Which lines of the data hold the word "setAttribute"? Copy all of them.

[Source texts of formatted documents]
╭──

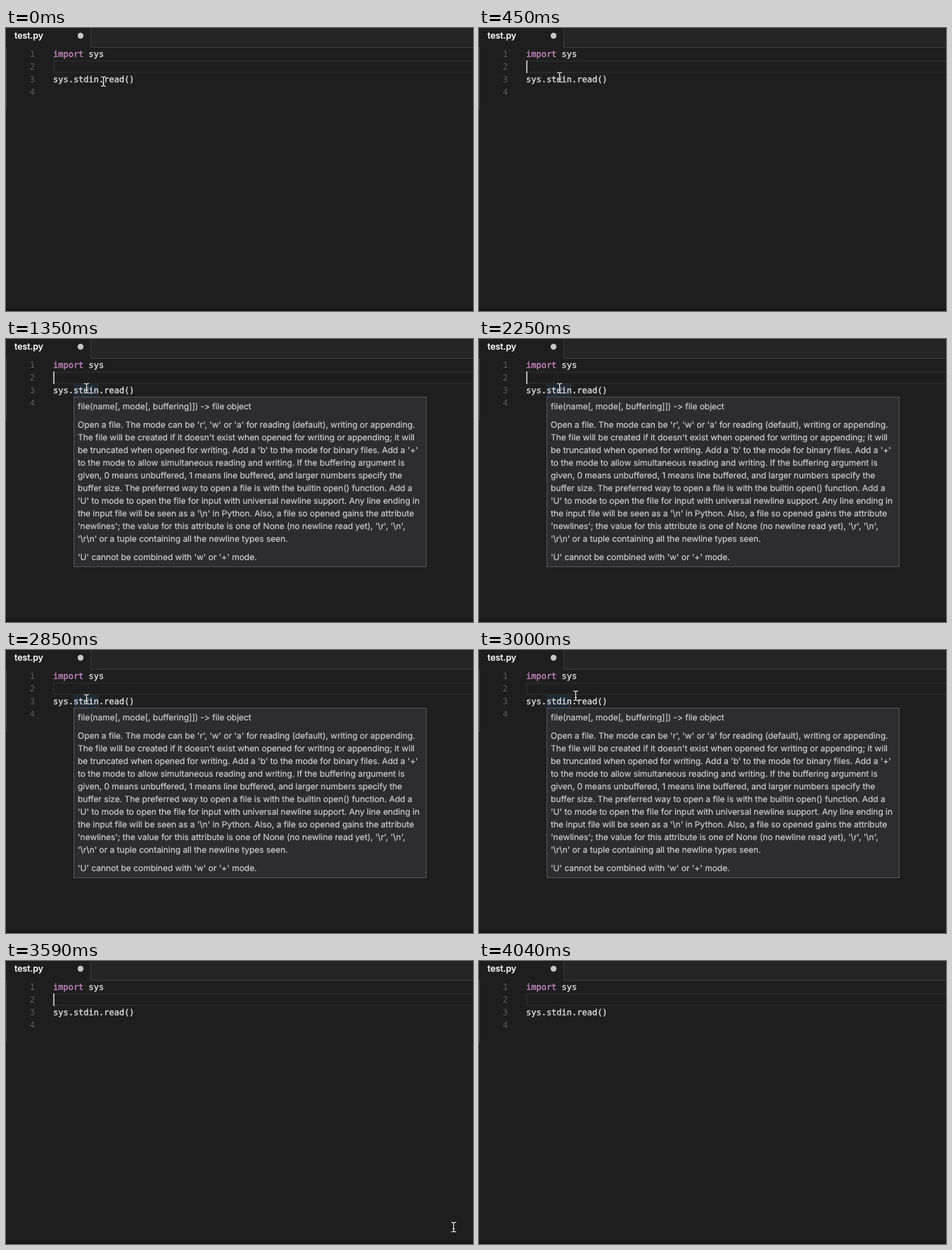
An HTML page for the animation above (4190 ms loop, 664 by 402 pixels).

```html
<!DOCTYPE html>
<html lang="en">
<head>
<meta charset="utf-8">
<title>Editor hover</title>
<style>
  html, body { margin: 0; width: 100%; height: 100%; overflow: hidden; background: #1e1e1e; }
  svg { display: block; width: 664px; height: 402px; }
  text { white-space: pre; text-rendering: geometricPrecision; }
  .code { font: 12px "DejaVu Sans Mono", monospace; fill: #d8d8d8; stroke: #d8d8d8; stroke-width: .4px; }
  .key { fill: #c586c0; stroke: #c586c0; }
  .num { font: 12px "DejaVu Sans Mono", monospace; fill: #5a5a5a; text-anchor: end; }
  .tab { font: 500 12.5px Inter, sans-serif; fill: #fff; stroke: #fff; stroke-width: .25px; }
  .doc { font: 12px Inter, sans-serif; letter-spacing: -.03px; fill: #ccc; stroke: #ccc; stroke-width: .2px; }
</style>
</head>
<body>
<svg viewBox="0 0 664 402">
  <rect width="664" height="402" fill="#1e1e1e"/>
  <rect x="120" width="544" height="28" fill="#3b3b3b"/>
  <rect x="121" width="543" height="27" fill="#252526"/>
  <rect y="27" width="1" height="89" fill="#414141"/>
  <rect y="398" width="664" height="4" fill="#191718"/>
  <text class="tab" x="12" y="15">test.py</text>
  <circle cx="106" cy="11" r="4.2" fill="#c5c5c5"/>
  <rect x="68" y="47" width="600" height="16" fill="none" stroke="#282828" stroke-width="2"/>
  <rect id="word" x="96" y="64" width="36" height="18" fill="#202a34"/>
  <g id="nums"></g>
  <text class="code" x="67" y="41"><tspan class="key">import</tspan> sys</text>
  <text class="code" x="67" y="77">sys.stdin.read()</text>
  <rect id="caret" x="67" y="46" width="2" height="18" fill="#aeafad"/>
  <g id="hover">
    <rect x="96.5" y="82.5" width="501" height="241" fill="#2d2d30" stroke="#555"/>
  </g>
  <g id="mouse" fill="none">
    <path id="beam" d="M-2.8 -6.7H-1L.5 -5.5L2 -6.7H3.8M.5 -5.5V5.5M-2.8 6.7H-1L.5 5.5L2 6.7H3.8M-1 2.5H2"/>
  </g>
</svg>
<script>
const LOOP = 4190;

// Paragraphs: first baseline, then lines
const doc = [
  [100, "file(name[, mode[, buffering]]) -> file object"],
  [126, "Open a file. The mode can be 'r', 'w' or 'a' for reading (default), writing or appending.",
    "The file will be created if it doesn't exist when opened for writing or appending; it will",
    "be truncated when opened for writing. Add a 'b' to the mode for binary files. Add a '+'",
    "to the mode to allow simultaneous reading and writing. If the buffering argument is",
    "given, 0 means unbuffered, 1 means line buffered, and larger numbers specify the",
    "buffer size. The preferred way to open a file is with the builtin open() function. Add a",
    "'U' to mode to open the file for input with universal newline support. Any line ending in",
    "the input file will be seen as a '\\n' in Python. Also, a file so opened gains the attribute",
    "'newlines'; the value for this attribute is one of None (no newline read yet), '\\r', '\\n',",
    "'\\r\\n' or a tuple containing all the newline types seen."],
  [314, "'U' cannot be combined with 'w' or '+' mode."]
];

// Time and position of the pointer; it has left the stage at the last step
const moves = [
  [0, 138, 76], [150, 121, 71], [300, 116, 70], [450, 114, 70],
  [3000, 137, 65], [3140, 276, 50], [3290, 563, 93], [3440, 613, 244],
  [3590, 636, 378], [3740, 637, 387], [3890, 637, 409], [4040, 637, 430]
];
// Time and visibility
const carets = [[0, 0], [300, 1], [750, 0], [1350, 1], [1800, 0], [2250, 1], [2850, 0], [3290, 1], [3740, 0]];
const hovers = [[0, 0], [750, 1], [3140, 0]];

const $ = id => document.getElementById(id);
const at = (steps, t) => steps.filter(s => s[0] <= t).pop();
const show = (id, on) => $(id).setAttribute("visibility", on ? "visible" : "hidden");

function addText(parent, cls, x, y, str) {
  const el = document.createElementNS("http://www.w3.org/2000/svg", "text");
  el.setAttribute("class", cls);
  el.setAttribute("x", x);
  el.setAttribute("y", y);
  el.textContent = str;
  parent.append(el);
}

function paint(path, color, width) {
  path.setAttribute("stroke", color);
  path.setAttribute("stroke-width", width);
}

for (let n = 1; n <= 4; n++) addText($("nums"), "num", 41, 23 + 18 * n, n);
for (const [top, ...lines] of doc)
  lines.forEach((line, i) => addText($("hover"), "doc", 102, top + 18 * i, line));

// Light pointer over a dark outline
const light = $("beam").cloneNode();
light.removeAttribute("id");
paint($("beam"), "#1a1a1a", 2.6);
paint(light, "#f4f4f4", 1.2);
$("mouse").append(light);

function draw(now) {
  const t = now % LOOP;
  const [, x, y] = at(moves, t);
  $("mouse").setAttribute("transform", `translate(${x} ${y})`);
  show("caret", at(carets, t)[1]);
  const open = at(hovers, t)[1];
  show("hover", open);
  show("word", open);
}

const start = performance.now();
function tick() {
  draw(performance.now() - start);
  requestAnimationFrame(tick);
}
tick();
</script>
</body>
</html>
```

╰──
╭──

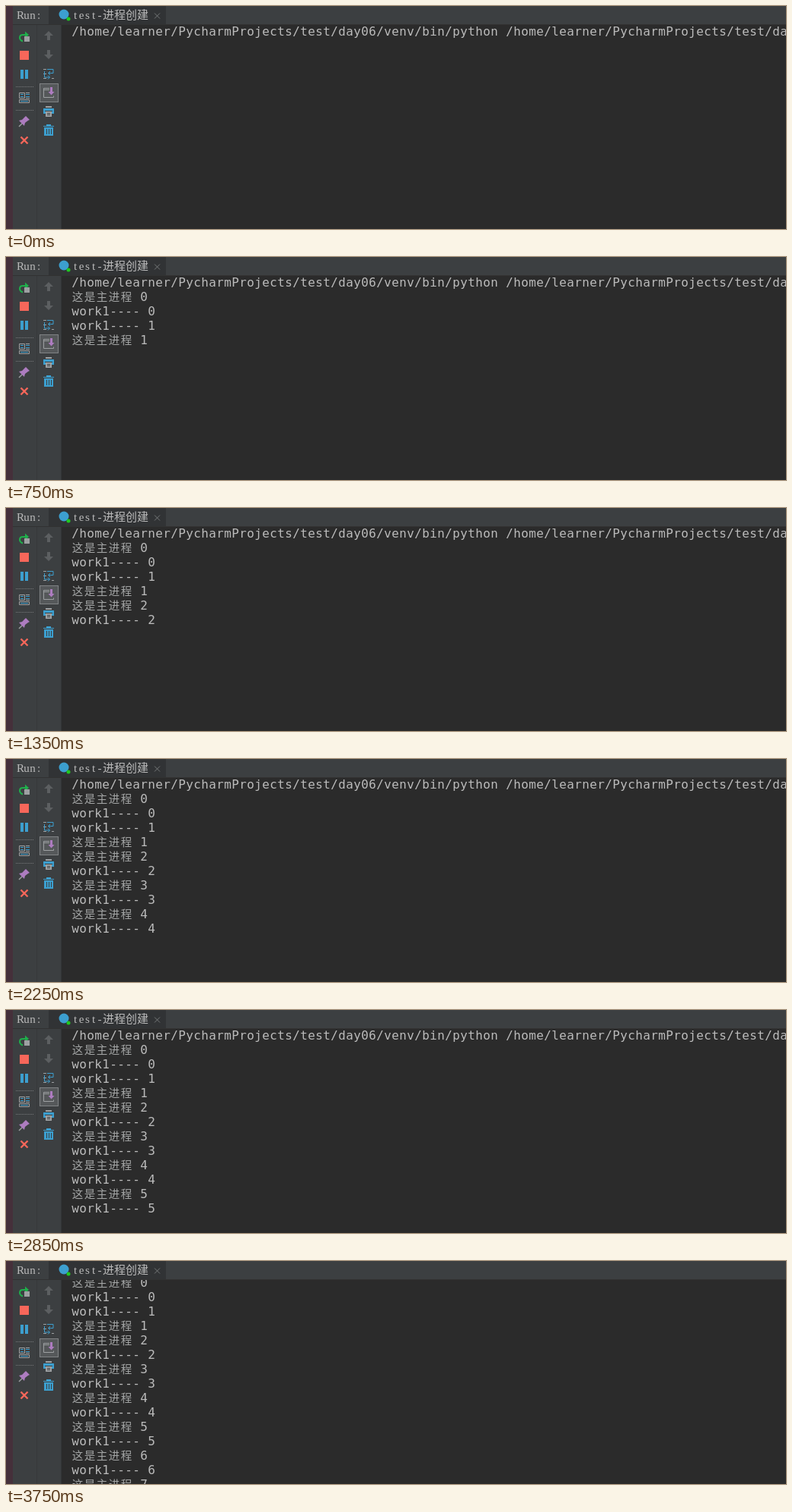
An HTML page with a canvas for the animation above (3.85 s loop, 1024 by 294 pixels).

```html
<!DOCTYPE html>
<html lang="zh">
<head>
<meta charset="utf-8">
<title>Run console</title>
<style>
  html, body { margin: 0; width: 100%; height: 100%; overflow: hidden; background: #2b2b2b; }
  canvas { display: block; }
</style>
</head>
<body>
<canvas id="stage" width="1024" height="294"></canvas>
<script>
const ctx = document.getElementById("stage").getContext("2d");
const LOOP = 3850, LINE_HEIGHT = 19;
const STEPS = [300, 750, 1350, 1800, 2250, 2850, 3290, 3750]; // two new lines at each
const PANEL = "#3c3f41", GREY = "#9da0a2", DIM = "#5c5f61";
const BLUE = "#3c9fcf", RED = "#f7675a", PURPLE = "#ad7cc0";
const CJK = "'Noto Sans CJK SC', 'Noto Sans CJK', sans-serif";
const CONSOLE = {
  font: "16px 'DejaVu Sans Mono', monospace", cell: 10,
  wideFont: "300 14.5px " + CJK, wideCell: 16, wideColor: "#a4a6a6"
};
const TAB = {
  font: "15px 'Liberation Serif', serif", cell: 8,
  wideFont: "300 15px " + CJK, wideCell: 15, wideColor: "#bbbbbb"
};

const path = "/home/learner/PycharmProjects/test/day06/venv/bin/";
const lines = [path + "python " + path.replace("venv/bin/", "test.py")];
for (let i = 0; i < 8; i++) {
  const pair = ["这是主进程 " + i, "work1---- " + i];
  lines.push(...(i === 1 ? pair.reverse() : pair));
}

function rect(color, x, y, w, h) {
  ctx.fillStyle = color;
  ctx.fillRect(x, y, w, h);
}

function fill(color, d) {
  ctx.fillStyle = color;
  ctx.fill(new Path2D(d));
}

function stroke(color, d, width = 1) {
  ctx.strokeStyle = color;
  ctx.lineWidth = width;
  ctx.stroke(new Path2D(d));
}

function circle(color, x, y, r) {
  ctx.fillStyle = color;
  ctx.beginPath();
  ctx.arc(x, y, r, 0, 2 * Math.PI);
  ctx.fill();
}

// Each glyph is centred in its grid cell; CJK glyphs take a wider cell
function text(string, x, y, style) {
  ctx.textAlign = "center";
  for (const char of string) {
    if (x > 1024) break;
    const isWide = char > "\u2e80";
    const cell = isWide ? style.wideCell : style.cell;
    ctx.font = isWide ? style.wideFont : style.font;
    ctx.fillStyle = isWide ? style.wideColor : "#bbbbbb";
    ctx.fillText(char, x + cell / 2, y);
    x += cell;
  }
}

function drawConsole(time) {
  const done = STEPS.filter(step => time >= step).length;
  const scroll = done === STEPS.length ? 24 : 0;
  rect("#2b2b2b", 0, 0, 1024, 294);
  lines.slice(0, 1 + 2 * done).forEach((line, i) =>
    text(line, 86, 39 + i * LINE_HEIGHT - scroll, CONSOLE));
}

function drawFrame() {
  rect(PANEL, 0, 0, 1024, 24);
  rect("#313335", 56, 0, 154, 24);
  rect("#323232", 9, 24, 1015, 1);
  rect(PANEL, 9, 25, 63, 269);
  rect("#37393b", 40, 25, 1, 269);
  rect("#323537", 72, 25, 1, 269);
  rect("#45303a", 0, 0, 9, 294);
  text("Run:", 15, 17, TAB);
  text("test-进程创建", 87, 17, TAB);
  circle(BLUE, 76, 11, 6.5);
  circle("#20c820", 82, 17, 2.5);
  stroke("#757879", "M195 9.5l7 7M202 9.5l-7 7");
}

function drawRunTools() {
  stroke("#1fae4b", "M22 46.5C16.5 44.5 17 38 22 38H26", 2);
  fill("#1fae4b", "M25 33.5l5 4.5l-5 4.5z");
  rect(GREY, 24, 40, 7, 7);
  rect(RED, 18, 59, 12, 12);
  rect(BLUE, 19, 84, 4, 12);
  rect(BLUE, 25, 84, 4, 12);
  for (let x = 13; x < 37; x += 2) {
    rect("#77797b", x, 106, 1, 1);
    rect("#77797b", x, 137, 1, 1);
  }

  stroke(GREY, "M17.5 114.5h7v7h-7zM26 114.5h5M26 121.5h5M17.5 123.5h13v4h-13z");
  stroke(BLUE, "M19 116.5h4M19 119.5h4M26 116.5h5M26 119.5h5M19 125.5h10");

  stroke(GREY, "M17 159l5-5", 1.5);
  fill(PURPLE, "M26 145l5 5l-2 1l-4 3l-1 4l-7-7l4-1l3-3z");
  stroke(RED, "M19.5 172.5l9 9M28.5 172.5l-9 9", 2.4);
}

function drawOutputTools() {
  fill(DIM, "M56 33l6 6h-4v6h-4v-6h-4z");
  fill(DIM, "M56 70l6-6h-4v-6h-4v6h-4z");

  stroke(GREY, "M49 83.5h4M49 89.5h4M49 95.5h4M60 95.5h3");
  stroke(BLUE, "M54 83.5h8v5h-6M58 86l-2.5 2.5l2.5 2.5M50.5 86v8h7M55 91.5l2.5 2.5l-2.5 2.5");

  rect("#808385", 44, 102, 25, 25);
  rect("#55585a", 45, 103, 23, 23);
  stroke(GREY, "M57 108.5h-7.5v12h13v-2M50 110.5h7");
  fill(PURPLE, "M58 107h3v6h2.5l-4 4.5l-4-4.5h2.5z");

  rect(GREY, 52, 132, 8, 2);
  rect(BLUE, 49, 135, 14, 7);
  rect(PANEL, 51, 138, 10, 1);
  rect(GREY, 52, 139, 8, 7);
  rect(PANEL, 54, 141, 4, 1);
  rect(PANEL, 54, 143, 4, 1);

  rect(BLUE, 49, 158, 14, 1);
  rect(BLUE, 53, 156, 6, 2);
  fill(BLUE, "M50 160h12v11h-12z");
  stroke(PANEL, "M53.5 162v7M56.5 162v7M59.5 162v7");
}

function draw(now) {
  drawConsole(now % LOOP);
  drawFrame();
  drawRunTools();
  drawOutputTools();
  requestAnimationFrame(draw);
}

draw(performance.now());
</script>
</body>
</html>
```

╰──
╭──

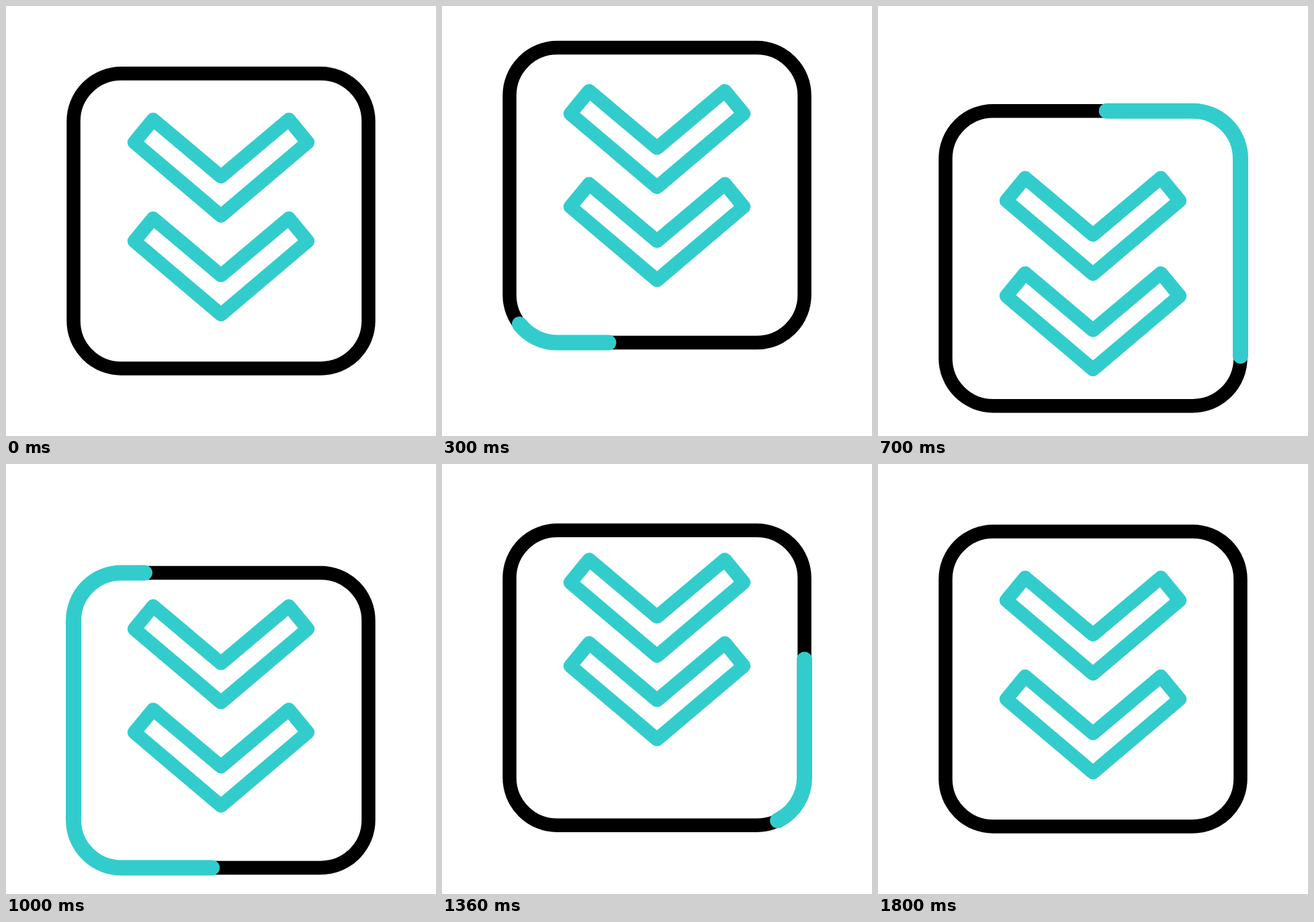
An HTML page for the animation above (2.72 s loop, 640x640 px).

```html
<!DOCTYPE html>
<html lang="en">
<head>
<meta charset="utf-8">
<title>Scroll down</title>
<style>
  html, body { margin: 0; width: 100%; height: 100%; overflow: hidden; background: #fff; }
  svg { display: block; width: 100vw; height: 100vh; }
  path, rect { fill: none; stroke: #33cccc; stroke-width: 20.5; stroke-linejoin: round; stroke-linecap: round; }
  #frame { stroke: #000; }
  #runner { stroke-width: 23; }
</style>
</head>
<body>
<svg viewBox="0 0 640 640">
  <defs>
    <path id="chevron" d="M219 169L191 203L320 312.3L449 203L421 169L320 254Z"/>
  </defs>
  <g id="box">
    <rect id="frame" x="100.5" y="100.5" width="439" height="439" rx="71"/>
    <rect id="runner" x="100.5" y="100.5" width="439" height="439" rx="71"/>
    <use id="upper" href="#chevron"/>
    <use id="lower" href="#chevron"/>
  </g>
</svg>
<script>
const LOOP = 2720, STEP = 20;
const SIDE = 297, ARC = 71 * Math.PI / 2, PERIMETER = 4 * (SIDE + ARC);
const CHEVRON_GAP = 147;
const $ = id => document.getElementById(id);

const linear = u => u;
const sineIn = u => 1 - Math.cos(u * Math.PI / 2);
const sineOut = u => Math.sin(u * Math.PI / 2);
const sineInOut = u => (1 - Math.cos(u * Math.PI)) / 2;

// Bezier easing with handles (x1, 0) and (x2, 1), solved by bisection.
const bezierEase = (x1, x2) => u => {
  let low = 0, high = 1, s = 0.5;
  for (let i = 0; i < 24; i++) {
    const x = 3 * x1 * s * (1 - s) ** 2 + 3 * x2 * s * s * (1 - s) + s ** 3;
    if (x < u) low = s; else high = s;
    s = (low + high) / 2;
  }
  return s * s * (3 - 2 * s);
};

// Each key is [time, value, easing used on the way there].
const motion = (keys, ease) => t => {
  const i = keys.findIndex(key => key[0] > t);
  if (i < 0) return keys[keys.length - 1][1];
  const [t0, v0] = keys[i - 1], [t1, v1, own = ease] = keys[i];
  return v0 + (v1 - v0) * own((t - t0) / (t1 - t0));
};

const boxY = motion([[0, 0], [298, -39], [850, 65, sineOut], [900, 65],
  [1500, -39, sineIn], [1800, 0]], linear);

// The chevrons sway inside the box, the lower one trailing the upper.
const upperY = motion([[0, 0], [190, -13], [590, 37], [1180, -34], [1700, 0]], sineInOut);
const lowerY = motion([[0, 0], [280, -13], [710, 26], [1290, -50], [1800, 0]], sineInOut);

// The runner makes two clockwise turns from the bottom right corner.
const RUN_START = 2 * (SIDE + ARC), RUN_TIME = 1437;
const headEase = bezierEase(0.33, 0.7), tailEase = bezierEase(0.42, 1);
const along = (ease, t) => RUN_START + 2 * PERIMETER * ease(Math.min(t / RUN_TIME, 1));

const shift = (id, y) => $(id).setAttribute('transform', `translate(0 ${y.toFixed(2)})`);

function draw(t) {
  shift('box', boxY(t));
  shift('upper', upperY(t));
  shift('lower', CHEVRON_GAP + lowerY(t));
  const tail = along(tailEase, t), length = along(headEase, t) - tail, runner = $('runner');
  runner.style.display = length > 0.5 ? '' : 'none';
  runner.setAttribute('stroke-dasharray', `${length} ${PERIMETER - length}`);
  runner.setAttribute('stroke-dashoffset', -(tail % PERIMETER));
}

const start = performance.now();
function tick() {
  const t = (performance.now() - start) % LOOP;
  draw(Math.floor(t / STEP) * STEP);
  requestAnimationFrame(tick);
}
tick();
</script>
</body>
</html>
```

╰──

* _The completed task_:
const show = (id, on) => $(id).setAttribute("visibility", on ? "visible" : "hidden");
  el.setAttribute("class", cls);
  el.setAttribute("x", x);
  el.setAttribute("y", y);
  path.setAttribute("stroke", color);
  path.setAttribute("stroke-width", width);
  $("mouse").setAttribute("transform", `translate(${x} ${y})`);
const shift = (id, y) => $(id).setAttribute('transform', `translate(0 ${y.toFixed(2)})`);
  runner.setAttribute('stroke-dasharray', `${length} ${PERIMETER - length}`);
  runner.setAttribute('stroke-dashoffset', -(tail % PERIMETER));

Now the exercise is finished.